Sunday Standard investigations have turned up information that just before the 2014┬á general elections, Cabinet met and took a decision to direct BURS┬á to issue an exemption certificate absolving China National Electric Equipment Corporation (CNEEC) from paying the VAT it owed. BURS had obtained a garnishee order allowing them to impound the CNEEC payment from the Botswana Power Corporation (BPC).┬á Curiously, BPC violated the court order and paid the Chinese company the money.
CNEEC had initially approached government for a tax exemption. When their proposal was turned down, they then turned to the BPC to masquerade as the importer of construction material from China, thus offloading liability for VAT on the Botswana parastatal. Although the Chinese company was claiming its VAT refunds from BURS, it has not been paying its share of VAT, which has accumulated to a staggering P600 million. It has emerged that invoices for the project were generated in China and payments are also made in China where the financing bank is based, and invoices were only presented to the BPC for purposes of issuing certificate to facilitate payments ÔÇô cutting out BURS.
Contacted for comments last year, BURS spokesperson, Refilwe Mogami, told Sunday Standard that “the garnishee order that has been issued only concerns the BURS and the said client” and cannot be discussed with a third party. Responding to a Sunday Standard questionnaire at the time, BPC spokesperson, Spencer Moreri stated that, “the Corporation is not in a position to divulge any information to third parties as per the contractual obligations of the contract in regard to communication”.
There are suspicions that the P600 000 000 tax exemption may be a political decision following whispers that a number of companies subcontracted by the Chinese companies belonged to influential people some with links to cabinet. Sunday Standard can reveal that at some stage, BURS demanded a list of all companies subcontracted in the controversial project, but the Chinese company would not disclose the names of the companies it had sub-contracted. Contacted for comments this week, the Minister of Minister of Minerals Energy and Water Resources (MMEWR) Kitso Mokaila said he did not want to be drawn into discussing false allegations.

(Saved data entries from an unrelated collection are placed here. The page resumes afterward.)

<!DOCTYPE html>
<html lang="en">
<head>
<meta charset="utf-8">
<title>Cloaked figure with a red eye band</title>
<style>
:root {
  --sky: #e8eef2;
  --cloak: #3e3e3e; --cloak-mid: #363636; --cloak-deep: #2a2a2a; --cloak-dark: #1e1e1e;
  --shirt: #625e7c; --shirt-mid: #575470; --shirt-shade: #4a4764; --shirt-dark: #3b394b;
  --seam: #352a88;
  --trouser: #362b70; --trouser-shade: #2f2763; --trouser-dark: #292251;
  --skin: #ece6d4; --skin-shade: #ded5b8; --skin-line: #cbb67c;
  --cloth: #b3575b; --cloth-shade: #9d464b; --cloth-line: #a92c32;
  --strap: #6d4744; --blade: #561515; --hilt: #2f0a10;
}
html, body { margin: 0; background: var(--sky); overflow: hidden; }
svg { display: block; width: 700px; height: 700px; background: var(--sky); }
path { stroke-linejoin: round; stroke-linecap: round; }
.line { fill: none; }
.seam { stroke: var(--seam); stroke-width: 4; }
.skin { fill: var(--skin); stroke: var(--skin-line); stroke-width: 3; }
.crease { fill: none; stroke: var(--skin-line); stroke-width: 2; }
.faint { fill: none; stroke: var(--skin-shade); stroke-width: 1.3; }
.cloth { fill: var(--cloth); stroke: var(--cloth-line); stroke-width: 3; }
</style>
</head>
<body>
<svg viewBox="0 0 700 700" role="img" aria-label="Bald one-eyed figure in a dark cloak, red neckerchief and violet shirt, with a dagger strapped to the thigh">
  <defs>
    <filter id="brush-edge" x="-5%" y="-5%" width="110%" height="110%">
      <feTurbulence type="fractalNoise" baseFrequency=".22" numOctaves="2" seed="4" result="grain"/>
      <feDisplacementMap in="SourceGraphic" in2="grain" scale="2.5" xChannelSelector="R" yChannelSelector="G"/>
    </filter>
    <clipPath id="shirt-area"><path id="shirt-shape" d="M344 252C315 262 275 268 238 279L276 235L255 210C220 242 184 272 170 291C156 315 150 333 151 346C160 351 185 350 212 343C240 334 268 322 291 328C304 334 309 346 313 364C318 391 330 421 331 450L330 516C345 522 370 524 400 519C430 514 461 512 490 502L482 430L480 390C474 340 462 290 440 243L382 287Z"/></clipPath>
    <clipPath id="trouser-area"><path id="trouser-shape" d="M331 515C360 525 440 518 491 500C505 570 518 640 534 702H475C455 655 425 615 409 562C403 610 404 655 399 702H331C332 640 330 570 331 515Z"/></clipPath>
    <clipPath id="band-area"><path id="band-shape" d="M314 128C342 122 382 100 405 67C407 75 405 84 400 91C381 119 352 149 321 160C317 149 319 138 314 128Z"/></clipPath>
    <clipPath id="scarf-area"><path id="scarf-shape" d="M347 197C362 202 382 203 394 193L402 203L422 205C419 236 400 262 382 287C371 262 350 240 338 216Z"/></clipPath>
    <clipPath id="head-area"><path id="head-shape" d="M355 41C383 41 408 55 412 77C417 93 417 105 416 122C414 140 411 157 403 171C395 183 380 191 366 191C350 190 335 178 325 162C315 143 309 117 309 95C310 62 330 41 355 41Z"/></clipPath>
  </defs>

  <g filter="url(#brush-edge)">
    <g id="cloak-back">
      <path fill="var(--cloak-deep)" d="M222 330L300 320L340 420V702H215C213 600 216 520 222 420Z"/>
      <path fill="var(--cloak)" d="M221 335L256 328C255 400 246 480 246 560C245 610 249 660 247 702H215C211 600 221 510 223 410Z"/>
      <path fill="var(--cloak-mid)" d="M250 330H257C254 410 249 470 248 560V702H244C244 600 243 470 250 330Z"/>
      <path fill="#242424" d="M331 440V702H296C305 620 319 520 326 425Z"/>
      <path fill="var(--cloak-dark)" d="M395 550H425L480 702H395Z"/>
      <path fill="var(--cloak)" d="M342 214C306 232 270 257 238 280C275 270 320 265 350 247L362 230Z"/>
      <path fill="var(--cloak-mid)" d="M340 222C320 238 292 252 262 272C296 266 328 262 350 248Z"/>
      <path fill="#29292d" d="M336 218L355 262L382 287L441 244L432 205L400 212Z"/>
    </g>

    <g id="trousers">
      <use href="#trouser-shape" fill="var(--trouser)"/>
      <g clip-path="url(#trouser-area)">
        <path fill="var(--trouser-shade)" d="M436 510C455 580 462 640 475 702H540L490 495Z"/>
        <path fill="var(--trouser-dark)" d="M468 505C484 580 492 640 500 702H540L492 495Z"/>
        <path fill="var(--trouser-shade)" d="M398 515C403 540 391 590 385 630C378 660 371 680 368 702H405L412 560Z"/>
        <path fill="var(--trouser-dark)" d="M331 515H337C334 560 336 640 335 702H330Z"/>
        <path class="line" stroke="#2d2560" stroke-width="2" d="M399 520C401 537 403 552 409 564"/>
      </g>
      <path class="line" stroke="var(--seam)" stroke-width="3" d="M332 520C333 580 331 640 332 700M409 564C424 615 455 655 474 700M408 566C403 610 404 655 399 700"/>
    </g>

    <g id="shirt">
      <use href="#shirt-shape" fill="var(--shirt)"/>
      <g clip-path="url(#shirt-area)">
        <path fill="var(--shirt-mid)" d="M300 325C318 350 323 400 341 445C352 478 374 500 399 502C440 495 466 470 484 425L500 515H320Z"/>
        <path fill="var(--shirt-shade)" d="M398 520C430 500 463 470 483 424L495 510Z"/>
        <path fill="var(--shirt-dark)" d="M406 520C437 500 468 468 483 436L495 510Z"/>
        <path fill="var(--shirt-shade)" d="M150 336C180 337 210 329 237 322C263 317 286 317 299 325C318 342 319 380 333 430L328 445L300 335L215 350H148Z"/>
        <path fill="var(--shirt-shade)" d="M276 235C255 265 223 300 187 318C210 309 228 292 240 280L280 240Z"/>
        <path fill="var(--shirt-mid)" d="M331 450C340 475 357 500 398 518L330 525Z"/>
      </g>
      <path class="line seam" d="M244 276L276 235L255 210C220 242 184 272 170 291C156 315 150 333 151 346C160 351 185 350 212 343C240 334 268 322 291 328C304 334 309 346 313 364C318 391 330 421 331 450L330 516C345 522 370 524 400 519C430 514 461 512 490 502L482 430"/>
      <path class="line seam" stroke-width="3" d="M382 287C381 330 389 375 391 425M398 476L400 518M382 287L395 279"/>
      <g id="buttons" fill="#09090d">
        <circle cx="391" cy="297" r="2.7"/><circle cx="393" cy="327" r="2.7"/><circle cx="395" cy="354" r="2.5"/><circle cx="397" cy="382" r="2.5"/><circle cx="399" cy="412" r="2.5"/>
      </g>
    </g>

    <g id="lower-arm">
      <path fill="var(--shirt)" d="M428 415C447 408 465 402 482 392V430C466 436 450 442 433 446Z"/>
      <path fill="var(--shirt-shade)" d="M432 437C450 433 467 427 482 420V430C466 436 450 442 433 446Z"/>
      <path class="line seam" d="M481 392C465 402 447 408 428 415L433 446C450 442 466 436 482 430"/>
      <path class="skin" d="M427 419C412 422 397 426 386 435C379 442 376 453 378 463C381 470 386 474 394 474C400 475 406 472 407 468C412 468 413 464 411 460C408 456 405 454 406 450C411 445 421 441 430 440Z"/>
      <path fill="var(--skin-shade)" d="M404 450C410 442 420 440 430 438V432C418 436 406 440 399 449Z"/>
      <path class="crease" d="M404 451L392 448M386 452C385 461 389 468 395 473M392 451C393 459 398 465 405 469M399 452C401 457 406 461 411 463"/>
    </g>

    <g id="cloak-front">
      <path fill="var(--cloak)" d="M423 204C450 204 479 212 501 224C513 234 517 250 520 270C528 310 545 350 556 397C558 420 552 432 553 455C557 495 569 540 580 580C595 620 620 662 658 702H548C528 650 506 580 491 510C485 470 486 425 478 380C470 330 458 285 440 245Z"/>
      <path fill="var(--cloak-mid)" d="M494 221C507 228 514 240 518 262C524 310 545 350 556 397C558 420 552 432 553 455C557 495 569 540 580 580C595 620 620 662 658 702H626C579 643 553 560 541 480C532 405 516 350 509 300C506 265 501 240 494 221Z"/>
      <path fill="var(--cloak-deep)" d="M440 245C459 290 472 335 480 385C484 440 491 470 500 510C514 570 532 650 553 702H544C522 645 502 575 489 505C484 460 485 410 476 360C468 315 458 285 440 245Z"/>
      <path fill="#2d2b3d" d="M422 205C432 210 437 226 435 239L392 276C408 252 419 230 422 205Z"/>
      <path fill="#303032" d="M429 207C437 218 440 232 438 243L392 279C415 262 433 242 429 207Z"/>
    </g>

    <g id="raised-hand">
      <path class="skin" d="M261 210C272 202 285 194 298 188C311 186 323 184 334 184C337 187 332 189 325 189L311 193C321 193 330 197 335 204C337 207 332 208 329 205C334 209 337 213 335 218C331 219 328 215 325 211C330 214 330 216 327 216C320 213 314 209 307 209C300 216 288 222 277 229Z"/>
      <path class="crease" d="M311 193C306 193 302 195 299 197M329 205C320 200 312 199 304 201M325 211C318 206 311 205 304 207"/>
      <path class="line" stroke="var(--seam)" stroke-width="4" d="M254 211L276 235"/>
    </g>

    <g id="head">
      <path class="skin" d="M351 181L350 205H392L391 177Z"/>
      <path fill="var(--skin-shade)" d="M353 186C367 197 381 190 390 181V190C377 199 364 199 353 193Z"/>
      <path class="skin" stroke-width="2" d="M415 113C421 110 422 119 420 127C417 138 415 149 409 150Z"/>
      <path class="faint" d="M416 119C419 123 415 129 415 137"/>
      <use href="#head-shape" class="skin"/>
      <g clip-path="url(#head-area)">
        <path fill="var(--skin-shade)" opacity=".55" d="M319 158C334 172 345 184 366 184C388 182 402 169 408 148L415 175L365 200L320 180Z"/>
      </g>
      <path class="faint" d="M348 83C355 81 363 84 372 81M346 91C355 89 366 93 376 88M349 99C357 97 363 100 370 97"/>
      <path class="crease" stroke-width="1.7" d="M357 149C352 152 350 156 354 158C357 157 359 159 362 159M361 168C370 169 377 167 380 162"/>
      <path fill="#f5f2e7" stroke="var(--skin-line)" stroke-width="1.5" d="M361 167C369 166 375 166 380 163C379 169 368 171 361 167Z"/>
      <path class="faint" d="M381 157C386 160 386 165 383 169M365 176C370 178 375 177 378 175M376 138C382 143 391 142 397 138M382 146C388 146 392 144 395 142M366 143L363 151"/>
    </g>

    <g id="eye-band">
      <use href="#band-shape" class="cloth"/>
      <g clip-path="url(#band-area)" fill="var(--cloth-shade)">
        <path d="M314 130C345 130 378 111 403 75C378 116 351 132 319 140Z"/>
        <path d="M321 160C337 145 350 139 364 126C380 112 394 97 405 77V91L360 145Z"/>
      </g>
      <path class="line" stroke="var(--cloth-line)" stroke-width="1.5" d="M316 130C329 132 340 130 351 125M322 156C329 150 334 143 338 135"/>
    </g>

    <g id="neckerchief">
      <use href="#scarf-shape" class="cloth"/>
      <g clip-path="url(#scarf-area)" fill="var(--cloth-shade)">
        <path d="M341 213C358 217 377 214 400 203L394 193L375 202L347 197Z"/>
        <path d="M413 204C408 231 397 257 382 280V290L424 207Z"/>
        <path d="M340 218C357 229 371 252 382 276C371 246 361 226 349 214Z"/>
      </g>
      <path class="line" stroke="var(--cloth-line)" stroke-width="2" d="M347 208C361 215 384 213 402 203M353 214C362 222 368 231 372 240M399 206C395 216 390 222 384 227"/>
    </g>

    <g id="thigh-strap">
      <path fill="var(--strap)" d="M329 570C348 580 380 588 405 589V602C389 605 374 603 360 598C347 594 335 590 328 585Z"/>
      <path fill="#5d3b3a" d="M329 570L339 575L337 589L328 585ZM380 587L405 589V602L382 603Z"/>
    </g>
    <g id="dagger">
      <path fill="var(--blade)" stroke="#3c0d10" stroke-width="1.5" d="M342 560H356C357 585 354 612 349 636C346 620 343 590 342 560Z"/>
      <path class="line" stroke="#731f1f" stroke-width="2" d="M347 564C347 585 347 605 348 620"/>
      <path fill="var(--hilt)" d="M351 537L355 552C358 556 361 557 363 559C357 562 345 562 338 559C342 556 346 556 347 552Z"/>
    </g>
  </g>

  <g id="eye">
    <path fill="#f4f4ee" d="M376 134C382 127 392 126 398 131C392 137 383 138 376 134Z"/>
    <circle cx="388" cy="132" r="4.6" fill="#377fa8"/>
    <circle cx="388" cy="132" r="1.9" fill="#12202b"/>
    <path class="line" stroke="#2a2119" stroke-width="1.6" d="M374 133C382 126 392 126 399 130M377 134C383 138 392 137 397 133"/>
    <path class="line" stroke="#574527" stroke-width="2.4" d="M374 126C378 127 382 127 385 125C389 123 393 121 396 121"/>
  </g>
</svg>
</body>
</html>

The Umbrella for Democratic Change (UDC) is expected to file a question in the next parliament querying the decision to exempt the Chinese company from paying the VAT.

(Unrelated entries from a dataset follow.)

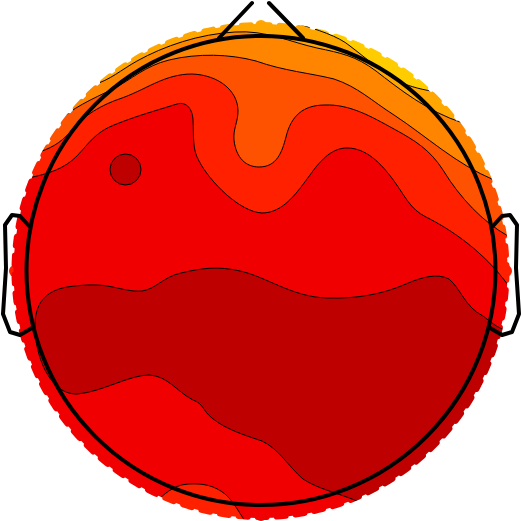
<!DOCTYPE html>
<html lang="en">
<head>
<meta charset="utf-8">
<title>Scalp topography map</title>
<style>
:root {
  --paper: #ffffff;
  --line: #000000;
  --level-1: #be0000;
  --level-2: #f00000;
  --level-3: #ff2000;
  --level-4: #ff5200;
  --level-5: #ff8400;
  --level-6: #ffa600;
  --level-7: #ffcc00;
}
html, body { margin: 0; background: var(--paper); overflow: hidden; }
svg { display: block; width: 521px; height: 521px; }
.bands path, .bands circle { stroke: var(--line); stroke-width: 1; }
.bands .level-1 { fill: var(--level-1); }
.bands .level-2 { fill: var(--level-2); }
.bands .level-3 { fill: var(--level-3); }
.bands .level-4 { fill: var(--level-4); }
.bands .level-5 { fill: var(--level-5); }
.bands .level-6 { fill: var(--level-6); }
.base { fill: var(--level-7); }
.side-bump { fill: var(--level-3); }
.head { fill: none; stroke: var(--line); stroke-width: 4; stroke-linejoin: round; stroke-linecap: round; }
</style>
</head>
<body>
<svg viewBox="0 0 521 521" role="img" aria-label="Contour map of a head seen from above, dark red at the back to yellow at the front">
  <defs>
    <mask id="scalp-area" maskUnits="userSpaceOnUse" x="0" y="0" width="521" height="521">
      <circle cx="260.500" cy="271" r="247" fill="#fff"/>
      <circle cx="260.500" cy="271" r="246" fill="none" stroke="#fff" stroke-width="6" stroke-linecap="round" stroke-dasharray="9 10"/>
      <circle cx="261" cy="26" r="6" fill="#fff"/>
      <circle cx="261" cy="515" r="6" fill="#fff"/>
    </mask>
    <path id="ear" d="M29 226L20 216L12 215L5 225L6 268L3 314L10 332L20 335L32 328"/>
  </defs>

  <circle class="side-bump" cx="15" cy="271" r="6"/>
  <circle class="side-bump" cx="506" cy="271" r="6"/>

  <g class="bands" mask="url(#scalp-area)">
    <rect class="base" width="521" height="521"/>
    <path class="level-6" d="M-20 -20H250L296 23C318 30 338 36 350 46C366 58 380 71 398 81C410 87 424 90 437 92L560 110V560H-20Z"/>
    <path class="level-5" d="M-20 110L93 85C110 80 121 70 137 61C164 46 199 34 235 32C266 30 290 42 317 48C341 53 356 56 376 71C398 88 428 112 463 123L560 140V560H-20Z"/>
    <path class="level-4" d="M-20 150L56 123C72 108 92 99 113 89C132 79 145 66 169 60C198 53 230 54 256 61C284 71 310 73 334 79C358 87 372 101 394 115C426 136 456 164 494 180L560 200V560H-20Z"/>
    <path class="level-3" d="M-20 180L36 153C49 149 60 144 71 131C84 115 101 105 122 98C147 89 165 74 192 74C219 75 238 91 238 111C238 122 233 129 234 140C236 158 246 167 259 167C277 167 282 152 286 137C291 116 303 105 325 105C350 104 372 117 394 129C416 141 430 150 443 170C460 198 483 222 508 236L560 250V560H-20Z"/>
    <path class="level-2" d="M-20 200L28 178C48 174 64 169 77 156C89 143 96 132 114 125C136 116 158 110 177 104C187 101 193 110 193 121C194 136 192 149 199 161C210 182 240 212 262 213C284 213 298 191 310 175C322 158 333 148 347 148C366 148 381 163 394 181C405 196 410 209 426 217C452 230 484 252 508 285L560 320V560H-20Z"/>
    <path class="level-1" d="M35 325C35 304 45 291 67 287C82 285 94 284 107 286C120 288 130 292 142 291C156 289 163 277 181 273C202 268 218 266 240 271C267 277 292 297 327 298C357 299 383 294 406 284C422 277 437 273 449 279C461 289 465 307 483 316C491 322 497 328 508 331L560 350V560H400L357 501C338 493 318 489 303 479C288 466 279 449 262 441C244 435 225 429 212 418C202 410 204 404 193 400C176 391 168 376 149 375C129 375 102 392 77 394C61 394 52 383 45 370C38 356 35 340 35 325Z"/>
    <circle class="level-1" cx="125.500" cy="169.500" r="15.500"/>
    <path class="level-3" d="M120 530L153 504C163 496 172 485 188 484C204 483 215 486 225 494C233 501 237 509 243 518L250 530Z"/>
  </g>

  <g class="head">
    <circle cx="261" cy="270.500" r="234.500"/>
    <path d="M219 38L252 3M303 38L269 3"/>
    <use href="#ear"/>
    <use href="#ear" transform="translate(522 0) scale(-1 1)"/>
  </g>
</svg>
</body>
</html>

BURS spokesperson Matshidiso Pule on the other hand said, “In terms of the Income Tax and VAT statutes, BURS is not allowed to disclose to any person or that person’s representative, any matter in respect of their tax affairs save for the Institutions envisaged under the said laws.”
An analyst close to BPC issues pointed out that beside the failure of the Morupule B, the corporation is faced with losses from a badly structured “financial instruments” at a time when they borrowed money from China. They borrowed in United States dollars which is fast appreciating in value against the Pula,” an analyst said. “In the next 10-to- 20 years, its financial problems are expected to be worse than now if you were to take the pula devaluation into consideration. If you look closely at the problem, it is not necessarily that they are buying power at high price, rather it is because of the loan.”┬á The total cost of the project is P 11 billion, about P 6 billion or (US $ 850 million) is from China and the rest from government and the World Bank.